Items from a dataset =

▼

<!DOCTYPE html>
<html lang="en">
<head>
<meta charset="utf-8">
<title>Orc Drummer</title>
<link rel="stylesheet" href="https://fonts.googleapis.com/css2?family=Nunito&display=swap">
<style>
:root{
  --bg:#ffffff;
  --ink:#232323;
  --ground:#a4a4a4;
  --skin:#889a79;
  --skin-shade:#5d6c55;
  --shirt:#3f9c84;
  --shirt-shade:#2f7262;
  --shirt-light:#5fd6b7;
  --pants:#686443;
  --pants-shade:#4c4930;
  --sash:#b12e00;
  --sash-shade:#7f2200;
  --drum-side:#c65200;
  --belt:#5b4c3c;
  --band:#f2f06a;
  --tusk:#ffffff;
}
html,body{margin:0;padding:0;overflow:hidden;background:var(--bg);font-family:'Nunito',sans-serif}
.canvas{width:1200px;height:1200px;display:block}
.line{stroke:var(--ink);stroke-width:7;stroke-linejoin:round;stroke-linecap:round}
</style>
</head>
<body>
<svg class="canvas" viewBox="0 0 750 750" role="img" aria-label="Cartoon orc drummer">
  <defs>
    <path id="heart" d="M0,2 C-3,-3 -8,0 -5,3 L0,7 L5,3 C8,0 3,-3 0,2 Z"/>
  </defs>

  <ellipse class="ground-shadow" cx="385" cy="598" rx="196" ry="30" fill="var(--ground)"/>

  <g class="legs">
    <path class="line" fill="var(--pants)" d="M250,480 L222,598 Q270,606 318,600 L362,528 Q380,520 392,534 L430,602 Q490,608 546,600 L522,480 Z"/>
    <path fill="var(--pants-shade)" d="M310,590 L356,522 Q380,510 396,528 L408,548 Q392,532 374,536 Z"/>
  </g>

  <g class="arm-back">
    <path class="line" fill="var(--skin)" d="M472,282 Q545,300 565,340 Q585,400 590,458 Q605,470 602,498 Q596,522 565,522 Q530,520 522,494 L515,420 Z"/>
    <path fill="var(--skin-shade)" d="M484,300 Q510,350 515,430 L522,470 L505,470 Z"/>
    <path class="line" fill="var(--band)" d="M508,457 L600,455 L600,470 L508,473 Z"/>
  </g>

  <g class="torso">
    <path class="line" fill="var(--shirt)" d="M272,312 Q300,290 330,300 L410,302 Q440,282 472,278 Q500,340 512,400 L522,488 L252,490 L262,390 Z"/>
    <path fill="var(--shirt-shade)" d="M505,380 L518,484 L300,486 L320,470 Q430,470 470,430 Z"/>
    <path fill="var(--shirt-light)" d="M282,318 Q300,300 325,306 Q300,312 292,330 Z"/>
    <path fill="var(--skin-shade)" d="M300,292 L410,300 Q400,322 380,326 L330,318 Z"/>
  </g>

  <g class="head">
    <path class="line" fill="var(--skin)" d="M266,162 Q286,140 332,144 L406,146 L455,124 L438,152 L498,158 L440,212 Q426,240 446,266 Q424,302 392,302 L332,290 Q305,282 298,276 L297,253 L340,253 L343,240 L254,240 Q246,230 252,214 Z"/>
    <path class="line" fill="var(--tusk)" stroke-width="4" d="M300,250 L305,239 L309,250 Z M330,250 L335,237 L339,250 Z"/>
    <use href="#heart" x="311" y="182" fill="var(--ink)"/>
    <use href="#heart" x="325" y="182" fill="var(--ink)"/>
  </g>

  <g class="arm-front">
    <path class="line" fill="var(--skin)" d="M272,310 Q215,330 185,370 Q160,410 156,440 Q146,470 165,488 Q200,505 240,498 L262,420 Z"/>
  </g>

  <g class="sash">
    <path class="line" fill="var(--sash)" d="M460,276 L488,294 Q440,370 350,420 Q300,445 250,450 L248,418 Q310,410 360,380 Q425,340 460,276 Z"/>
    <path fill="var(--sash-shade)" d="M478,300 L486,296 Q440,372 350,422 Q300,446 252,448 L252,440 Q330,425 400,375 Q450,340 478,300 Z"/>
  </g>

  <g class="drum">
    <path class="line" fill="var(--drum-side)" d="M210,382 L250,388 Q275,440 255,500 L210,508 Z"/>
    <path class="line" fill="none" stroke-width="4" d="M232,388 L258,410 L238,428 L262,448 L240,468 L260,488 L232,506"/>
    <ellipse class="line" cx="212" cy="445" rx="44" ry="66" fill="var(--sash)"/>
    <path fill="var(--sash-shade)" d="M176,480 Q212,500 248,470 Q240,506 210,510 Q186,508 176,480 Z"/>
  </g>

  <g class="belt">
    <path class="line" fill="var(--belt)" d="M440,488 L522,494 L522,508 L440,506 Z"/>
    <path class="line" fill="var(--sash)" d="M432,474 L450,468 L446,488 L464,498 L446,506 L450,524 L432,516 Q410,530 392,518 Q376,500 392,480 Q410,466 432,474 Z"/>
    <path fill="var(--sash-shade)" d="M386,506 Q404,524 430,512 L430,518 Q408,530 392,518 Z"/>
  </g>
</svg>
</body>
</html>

▲
▼

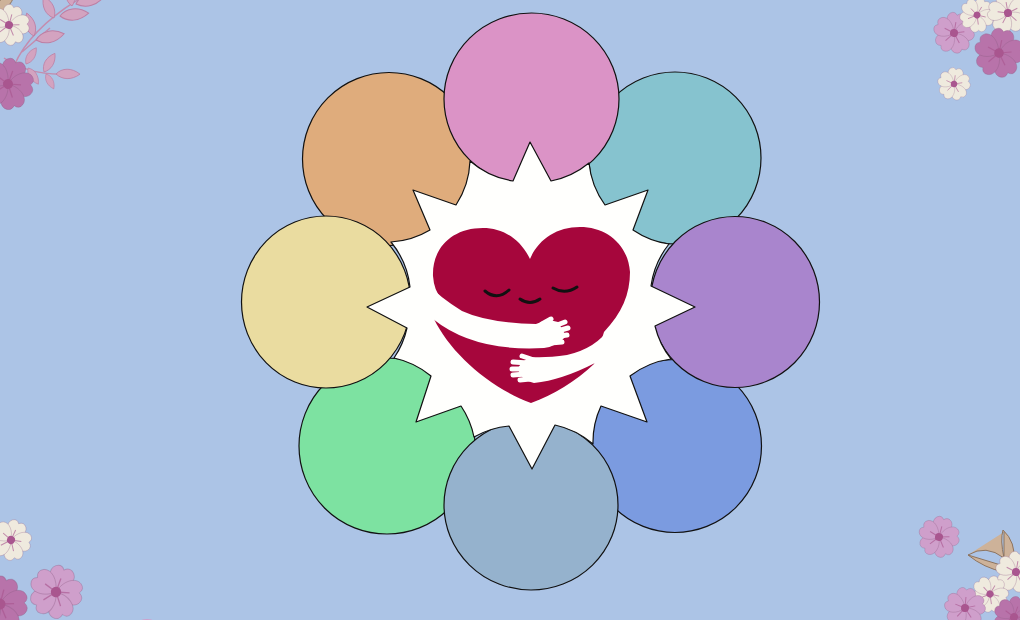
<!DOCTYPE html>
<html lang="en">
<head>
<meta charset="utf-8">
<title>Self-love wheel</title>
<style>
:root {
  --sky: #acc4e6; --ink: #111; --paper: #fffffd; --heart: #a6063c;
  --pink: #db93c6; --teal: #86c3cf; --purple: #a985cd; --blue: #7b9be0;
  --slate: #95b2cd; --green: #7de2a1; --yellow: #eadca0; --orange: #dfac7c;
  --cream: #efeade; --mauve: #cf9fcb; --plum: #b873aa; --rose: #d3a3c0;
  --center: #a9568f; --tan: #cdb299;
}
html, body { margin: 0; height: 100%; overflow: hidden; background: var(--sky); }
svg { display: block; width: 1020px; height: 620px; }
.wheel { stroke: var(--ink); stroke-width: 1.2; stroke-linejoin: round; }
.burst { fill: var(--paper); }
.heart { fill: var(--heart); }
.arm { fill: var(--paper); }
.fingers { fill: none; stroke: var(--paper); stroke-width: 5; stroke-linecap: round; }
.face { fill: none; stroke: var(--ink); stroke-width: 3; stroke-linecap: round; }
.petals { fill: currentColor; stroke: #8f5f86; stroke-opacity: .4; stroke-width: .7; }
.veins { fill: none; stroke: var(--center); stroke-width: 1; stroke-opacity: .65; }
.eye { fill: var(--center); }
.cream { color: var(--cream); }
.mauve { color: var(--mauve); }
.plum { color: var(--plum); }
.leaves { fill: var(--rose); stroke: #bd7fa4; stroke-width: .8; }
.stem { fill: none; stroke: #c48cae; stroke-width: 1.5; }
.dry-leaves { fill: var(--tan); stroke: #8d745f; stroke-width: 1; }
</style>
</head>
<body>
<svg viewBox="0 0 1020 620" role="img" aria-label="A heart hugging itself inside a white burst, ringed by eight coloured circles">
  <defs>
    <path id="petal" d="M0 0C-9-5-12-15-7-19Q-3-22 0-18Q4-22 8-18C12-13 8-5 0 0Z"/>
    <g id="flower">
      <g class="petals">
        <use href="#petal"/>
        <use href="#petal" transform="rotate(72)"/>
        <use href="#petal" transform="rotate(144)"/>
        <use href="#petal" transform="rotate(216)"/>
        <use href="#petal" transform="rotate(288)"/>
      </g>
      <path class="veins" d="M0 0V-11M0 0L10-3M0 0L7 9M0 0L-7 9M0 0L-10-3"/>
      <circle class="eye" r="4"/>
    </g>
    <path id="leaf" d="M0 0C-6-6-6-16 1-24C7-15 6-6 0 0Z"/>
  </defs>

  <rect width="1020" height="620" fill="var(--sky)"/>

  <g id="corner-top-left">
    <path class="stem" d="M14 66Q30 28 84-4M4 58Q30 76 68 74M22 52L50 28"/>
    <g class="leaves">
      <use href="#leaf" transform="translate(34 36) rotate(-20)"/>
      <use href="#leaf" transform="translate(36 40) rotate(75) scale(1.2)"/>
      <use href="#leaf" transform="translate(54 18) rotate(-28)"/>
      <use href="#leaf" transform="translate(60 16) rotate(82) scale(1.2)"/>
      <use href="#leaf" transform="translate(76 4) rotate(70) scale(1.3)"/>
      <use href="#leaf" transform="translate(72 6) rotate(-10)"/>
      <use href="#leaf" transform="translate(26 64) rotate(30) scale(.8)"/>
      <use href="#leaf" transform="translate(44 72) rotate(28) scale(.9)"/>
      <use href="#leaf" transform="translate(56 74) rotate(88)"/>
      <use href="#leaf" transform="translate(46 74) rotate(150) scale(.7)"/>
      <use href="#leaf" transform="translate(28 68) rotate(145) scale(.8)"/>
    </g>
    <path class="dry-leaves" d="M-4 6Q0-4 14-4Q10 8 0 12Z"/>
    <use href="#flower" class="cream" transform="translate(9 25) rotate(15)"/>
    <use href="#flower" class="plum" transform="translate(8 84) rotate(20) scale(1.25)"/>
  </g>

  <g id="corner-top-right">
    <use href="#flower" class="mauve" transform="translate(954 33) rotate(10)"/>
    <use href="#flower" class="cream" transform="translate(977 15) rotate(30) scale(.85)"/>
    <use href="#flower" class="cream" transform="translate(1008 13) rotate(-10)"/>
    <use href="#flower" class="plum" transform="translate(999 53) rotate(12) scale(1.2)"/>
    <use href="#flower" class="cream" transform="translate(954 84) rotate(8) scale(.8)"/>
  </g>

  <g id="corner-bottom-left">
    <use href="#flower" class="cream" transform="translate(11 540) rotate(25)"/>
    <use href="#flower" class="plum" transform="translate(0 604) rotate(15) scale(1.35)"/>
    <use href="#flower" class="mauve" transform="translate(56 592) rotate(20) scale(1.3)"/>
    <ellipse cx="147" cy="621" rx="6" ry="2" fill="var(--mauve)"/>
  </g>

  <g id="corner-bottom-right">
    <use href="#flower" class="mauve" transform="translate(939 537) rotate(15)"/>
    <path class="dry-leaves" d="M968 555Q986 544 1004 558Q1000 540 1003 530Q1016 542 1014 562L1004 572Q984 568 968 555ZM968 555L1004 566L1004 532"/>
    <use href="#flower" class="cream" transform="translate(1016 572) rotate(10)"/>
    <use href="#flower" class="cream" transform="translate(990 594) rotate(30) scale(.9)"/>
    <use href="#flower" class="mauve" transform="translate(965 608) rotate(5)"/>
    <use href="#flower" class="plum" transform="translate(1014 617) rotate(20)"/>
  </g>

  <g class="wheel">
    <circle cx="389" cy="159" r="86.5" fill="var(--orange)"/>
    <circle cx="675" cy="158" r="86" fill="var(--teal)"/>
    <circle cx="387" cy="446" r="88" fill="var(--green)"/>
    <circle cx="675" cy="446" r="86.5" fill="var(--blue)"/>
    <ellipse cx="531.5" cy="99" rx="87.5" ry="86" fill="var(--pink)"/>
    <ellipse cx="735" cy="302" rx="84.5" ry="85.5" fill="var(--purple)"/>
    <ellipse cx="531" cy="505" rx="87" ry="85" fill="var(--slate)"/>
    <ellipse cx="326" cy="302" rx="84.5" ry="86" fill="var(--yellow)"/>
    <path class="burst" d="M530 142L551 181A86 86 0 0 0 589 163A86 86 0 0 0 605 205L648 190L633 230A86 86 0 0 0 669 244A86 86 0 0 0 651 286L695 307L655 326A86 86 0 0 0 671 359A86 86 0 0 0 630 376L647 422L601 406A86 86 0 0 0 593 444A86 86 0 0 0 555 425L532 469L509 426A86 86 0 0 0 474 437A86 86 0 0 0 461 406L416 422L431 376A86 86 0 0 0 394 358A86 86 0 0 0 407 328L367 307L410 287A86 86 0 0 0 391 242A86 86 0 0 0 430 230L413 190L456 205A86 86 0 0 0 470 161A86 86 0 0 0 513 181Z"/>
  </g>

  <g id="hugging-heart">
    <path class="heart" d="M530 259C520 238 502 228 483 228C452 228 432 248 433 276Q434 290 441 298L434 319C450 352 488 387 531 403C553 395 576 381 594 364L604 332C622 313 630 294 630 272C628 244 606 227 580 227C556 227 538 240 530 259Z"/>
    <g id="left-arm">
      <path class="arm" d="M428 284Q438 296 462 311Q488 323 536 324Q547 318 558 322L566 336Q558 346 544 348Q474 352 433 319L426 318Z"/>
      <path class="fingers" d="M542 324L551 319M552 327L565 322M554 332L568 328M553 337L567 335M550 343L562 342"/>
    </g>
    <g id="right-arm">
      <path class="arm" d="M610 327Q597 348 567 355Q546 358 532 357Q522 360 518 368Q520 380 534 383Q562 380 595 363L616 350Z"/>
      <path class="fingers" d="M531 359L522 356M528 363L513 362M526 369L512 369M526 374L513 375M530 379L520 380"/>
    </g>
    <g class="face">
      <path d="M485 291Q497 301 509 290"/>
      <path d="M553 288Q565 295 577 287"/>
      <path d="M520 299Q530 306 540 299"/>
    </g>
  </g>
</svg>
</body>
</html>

▲

Problem to solve =
Check every line above for the string "wheel" and copy those that have it.

Solved exercise =
<title>Self-love wheel</title>
.wheel { stroke: var(--ink); stroke-width: 1.2; stroke-linejoin: round; }
  <g class="wheel">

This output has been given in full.